The reality of his being his last shot at the top level is not at all lost on David Lemieux.

It’s a tough way to prove his worth, as the former IBF middleweight titlist from Montreal is a heavy underdog in his upcoming crossroads clash with Phoenix’s David Benavidez (25-0, 22KOs). The two collide for the interim WBC super middleweight title, with the 25-year-old Benavidez as high as a 25-1 betting favorite among several reputable sportsbooks to prevail in their May 21 Showtime headliner near Benavidez’s hometown at Gila River Arena in Glendale, Arizona.

Lemieux (43-4, 36KOs) has won five straight but is considered to be in the twilight of his career, given his all-action fighting style and the number of grueling fights he’s had to date. It’s reflected in the odds, as the 33-year-old is as much as a 9-1 underdog to pull off the upset on the road against a fresher and bigger foe.

“Regardless of age, it’s really now or never in every fight in the boxing ring,” Lemieux admitted to and other reporters during a recent Zoom media conference call. “You don’t get many chances to leave a good mark in the fight game. Every fight is to be taken seriously, especially a fight of this magnitude with (an interim) world title. A lot is at stake for me.

“I know Benavidez is a young, hungry fighter and wants to put on a show for the fans.

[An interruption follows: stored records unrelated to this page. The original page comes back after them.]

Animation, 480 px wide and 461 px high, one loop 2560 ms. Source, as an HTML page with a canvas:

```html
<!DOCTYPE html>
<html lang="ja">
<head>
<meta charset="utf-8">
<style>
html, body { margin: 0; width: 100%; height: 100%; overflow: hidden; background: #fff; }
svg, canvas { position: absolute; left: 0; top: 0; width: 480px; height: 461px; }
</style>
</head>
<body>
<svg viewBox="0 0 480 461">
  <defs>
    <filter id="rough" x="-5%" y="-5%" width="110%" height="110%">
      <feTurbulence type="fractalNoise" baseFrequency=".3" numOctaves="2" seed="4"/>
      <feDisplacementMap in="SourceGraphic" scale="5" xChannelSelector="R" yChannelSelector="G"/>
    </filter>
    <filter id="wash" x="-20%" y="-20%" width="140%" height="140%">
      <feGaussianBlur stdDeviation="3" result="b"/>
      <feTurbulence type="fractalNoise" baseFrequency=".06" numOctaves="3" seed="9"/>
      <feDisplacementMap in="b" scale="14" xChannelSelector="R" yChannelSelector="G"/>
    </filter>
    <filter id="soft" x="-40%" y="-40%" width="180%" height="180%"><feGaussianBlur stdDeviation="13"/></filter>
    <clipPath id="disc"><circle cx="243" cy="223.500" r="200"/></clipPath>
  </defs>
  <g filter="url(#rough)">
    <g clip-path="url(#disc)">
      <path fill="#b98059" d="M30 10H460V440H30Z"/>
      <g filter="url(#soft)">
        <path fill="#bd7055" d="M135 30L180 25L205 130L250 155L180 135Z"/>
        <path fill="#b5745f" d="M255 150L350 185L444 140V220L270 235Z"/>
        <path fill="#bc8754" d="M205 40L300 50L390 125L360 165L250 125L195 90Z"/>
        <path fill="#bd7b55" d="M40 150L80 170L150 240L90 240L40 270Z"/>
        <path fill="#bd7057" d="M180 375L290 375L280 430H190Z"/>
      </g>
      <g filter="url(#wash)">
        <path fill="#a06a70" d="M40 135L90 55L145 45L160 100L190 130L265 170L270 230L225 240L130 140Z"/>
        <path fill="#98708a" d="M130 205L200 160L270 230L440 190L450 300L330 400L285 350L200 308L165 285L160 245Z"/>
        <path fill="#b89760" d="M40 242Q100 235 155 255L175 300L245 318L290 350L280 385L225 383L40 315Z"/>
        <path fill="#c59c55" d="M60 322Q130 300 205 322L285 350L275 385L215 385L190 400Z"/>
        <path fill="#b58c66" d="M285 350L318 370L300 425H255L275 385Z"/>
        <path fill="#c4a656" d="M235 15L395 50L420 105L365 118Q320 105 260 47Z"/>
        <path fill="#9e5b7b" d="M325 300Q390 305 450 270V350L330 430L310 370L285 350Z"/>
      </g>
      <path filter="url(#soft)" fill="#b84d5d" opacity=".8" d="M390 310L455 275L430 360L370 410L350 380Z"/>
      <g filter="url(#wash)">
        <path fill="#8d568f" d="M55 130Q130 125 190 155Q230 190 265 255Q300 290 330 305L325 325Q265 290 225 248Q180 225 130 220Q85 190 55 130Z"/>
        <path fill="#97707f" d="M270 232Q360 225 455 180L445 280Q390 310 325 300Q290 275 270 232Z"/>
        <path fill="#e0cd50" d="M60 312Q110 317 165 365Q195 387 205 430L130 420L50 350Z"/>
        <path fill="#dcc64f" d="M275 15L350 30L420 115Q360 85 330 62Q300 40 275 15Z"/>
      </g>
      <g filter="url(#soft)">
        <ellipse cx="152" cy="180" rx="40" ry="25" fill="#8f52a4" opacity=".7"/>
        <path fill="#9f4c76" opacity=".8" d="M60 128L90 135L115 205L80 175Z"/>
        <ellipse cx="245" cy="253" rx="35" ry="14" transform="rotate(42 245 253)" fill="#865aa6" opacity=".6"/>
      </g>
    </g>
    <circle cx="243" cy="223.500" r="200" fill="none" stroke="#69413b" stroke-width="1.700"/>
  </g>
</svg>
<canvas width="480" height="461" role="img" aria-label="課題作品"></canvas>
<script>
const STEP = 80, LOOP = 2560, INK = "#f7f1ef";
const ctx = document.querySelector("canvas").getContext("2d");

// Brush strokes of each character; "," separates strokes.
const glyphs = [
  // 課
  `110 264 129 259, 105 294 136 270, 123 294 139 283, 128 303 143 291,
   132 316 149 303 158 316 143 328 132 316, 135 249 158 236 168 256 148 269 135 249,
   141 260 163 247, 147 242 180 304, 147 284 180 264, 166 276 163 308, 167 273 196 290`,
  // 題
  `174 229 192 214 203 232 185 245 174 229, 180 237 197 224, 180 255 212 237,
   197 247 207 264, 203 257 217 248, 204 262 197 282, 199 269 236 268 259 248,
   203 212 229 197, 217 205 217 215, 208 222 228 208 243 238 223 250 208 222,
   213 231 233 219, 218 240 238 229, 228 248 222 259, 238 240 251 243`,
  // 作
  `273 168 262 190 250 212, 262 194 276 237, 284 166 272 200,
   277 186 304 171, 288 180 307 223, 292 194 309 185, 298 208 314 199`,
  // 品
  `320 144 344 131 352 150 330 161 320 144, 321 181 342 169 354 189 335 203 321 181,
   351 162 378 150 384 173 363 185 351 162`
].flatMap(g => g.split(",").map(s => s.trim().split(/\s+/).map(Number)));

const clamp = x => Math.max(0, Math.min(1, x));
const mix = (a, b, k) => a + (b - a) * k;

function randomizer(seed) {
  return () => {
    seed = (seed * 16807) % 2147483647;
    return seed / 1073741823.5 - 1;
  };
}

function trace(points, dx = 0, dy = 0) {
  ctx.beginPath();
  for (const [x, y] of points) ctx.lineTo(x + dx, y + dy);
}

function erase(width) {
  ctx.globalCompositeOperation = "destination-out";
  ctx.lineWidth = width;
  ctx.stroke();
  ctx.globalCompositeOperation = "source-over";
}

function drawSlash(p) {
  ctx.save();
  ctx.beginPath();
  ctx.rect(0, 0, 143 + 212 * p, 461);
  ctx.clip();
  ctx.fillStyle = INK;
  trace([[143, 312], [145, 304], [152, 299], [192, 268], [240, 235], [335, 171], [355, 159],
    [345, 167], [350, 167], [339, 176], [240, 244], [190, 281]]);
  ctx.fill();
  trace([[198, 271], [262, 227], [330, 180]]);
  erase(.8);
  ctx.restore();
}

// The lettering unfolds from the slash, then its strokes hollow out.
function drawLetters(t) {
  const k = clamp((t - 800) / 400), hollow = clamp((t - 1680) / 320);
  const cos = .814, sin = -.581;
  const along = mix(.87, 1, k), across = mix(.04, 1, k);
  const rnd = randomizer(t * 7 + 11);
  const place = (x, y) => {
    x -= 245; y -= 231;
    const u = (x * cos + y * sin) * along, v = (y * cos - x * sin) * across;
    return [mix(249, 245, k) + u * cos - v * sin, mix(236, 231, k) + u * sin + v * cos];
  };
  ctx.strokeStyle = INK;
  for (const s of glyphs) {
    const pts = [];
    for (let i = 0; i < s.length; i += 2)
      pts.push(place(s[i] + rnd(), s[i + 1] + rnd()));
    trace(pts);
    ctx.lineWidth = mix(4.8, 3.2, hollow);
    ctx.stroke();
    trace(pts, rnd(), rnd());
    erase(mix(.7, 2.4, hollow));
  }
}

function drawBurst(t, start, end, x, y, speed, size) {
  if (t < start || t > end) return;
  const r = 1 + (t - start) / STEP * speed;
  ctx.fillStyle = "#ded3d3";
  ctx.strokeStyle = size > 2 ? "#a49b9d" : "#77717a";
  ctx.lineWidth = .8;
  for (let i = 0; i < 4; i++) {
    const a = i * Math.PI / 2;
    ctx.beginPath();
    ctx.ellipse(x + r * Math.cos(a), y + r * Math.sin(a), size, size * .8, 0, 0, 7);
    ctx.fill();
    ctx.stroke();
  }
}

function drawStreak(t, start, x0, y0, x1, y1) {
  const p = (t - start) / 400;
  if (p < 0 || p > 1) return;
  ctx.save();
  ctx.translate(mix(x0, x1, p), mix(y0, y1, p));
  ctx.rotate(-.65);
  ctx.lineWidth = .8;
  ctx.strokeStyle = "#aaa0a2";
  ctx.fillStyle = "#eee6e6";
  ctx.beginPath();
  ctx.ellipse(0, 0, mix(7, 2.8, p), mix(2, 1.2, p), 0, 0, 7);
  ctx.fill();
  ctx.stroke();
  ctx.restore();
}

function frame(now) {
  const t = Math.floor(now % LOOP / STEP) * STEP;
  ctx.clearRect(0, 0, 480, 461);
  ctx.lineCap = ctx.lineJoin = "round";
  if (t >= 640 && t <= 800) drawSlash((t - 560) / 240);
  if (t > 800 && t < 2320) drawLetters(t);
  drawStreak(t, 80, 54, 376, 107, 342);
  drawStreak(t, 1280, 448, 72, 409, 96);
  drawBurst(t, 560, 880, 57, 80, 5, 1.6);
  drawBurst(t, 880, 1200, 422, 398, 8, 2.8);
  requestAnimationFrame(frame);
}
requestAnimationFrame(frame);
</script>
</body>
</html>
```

So do I, and I’m going to do my best to apply what David Lemieux can still do. I will bring that title home to my people.”

Lemieux won the IBF middleweight belt following a June 2015 unanimous decision over Hassan N’Dam N’Jikam. The feat marked the last of a nine-fight win streak after suffering back-to-back losses earlier in his career. Lemieux’s stay didn’t last long, suffering an eighth-round knockout to then-unbeaten Gennadiy Golovkin in their October 2015 WBA/IBF/IBO/interim WBC middleweight title unification bout at Madison Square Garden in New York City.

The lone other loss since then came in December 2017 points loss to then-undefeated WBO middleweight titlist Billy Joe Saunders. Five wins have followed, including his last three at super middleweight where he aims to become a two-division champ. It will mean overcoming the odds, a hostile crowd and—most importantly—a motivated Benavidez who owns just about every physical advantage in this matchup and has designs on becoming a three-time WBC super middleweight champ.

“I don’t care. I’m just going in there to fight, underdog or not,” vowed Lemieux. “I’ve been the underdog in the past, so it doesn’t bother me. I know what I can do, how hard I train and what can happen once I’m the ring.”

Jake Donovan is a senior writer for Twitter: @JakeNDaBox